**WORK ORDER**
Every line below that includes the word "performance" needs to be copied.

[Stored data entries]
══════════

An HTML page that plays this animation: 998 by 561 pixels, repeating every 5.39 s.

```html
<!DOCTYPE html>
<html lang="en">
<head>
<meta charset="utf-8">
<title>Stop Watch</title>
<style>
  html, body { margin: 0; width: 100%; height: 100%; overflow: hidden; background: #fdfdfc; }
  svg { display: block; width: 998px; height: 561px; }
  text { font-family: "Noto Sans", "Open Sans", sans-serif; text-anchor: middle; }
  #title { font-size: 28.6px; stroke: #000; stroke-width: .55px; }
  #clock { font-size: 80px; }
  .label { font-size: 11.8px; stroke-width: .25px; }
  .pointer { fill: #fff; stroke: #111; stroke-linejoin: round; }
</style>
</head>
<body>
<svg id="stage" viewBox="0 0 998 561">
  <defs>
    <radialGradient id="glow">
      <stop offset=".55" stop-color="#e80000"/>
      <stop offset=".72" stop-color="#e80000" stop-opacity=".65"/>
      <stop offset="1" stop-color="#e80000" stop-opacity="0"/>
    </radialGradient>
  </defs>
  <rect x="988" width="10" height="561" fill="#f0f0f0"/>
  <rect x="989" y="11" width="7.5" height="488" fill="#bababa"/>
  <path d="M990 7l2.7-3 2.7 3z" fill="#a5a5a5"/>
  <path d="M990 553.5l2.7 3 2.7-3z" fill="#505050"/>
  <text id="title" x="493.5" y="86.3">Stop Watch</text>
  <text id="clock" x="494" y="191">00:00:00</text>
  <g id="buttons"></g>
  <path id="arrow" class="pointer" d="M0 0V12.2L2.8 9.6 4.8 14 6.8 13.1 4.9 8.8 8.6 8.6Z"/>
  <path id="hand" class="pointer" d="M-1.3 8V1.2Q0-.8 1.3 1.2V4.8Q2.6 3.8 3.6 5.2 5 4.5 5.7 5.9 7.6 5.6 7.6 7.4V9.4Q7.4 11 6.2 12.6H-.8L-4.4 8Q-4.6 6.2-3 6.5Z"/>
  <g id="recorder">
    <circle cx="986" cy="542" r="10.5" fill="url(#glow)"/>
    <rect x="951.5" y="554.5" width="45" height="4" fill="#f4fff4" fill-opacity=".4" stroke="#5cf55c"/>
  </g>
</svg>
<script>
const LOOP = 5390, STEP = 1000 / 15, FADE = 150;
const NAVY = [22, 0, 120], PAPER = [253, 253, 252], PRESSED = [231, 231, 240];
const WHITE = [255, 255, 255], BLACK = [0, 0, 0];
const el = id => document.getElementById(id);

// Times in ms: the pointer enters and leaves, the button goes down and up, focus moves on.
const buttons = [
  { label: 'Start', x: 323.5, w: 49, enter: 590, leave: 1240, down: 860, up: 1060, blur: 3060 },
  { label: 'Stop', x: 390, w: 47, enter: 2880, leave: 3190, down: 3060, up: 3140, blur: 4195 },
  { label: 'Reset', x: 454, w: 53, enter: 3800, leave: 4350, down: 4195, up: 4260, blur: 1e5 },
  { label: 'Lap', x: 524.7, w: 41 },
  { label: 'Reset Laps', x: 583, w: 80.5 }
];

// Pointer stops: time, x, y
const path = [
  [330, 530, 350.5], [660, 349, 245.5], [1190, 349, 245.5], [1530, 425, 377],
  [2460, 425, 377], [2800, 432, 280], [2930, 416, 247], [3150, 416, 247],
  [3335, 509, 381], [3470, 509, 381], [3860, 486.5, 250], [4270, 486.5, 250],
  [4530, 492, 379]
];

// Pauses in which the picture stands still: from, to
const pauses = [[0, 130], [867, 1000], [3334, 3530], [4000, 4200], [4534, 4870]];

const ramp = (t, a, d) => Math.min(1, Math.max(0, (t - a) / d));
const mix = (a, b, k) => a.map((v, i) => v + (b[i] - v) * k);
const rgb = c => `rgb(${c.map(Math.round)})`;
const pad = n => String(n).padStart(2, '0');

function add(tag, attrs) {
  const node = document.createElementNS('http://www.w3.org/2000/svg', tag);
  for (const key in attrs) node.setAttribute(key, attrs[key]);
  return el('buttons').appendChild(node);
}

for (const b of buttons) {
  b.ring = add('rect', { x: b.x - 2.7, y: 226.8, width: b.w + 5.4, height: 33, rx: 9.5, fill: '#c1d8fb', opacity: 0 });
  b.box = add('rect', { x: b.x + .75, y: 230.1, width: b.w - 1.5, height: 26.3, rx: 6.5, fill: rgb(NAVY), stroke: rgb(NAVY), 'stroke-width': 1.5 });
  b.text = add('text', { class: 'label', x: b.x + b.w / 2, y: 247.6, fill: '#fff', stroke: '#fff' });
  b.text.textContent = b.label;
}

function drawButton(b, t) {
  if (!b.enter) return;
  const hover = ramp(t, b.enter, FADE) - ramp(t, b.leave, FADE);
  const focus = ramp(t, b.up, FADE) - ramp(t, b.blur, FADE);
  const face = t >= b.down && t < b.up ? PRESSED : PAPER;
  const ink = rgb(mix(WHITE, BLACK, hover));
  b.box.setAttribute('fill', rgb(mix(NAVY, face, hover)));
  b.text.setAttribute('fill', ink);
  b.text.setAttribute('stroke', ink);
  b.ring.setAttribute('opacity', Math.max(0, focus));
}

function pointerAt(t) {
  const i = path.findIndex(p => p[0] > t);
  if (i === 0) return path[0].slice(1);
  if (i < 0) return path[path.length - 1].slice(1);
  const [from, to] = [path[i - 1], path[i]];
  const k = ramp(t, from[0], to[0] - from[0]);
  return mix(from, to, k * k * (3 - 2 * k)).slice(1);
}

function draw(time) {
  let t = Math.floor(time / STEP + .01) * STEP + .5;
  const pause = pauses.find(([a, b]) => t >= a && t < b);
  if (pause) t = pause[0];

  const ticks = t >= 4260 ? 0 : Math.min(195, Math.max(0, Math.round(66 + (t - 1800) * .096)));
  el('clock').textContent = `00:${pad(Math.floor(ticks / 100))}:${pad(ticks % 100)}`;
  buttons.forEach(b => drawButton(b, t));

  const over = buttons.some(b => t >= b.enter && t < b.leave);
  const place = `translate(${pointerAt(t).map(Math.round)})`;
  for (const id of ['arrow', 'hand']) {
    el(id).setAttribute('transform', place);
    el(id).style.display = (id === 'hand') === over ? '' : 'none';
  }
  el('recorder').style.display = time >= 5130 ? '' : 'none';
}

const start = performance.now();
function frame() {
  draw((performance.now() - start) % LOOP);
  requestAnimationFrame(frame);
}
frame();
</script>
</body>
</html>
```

══════════

**RESULT BELOW**
const start = performance.now();
  draw((performance.now() - start) % LOOP);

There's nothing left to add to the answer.